__Prompt__.
Across the records, how many lines contain "folded"? Answer with the number alone.

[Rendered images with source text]
---+---
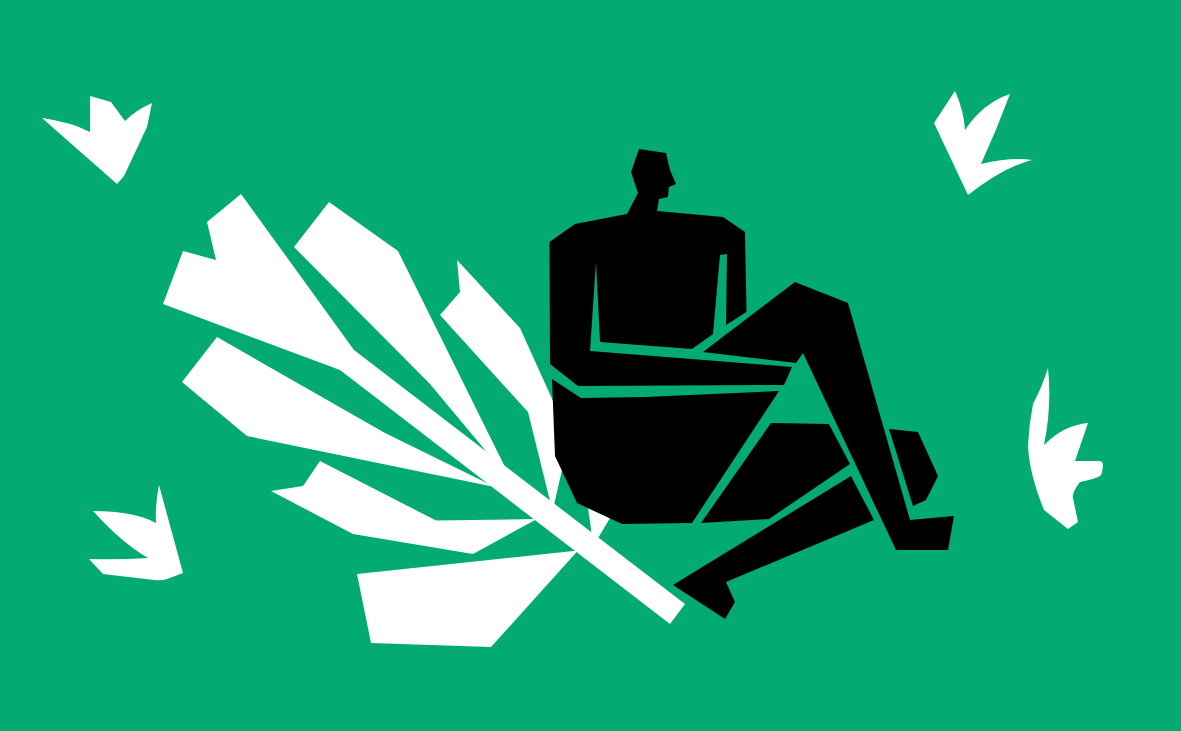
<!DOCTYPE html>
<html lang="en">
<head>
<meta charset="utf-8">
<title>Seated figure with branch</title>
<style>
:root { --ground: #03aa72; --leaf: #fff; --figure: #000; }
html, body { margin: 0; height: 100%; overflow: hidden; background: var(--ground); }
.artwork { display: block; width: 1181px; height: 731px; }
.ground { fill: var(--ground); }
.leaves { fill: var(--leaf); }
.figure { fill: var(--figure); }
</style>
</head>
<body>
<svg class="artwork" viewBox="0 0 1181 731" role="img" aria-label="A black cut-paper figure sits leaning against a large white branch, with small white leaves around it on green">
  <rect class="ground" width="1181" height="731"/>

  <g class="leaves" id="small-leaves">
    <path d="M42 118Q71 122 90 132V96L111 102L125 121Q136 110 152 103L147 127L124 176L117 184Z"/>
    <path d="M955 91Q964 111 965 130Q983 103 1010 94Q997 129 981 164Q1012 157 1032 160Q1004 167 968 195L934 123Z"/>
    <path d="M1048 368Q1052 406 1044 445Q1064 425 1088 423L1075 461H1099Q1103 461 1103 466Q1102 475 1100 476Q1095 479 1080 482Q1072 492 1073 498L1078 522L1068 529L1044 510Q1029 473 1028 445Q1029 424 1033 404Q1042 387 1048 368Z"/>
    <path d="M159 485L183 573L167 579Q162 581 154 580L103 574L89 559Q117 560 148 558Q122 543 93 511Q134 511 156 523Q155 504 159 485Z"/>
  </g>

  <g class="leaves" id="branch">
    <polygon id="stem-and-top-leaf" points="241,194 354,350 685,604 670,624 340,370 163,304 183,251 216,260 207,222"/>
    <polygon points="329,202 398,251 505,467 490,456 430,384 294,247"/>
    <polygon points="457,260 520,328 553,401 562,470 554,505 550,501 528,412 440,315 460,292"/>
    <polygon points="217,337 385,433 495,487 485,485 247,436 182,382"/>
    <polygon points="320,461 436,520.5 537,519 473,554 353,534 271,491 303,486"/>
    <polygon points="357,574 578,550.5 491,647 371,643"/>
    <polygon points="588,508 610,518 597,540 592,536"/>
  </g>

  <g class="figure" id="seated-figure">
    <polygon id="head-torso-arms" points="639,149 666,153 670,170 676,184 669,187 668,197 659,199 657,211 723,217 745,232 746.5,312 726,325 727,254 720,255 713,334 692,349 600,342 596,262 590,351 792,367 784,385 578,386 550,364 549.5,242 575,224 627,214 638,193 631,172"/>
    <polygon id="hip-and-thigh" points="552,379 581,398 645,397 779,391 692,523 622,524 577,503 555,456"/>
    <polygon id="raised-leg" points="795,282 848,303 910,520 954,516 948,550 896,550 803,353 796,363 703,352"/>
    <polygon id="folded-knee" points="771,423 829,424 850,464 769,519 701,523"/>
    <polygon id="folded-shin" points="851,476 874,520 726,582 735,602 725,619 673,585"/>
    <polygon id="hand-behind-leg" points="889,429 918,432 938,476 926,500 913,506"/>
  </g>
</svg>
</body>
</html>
---+---
__Answer to this task__.
2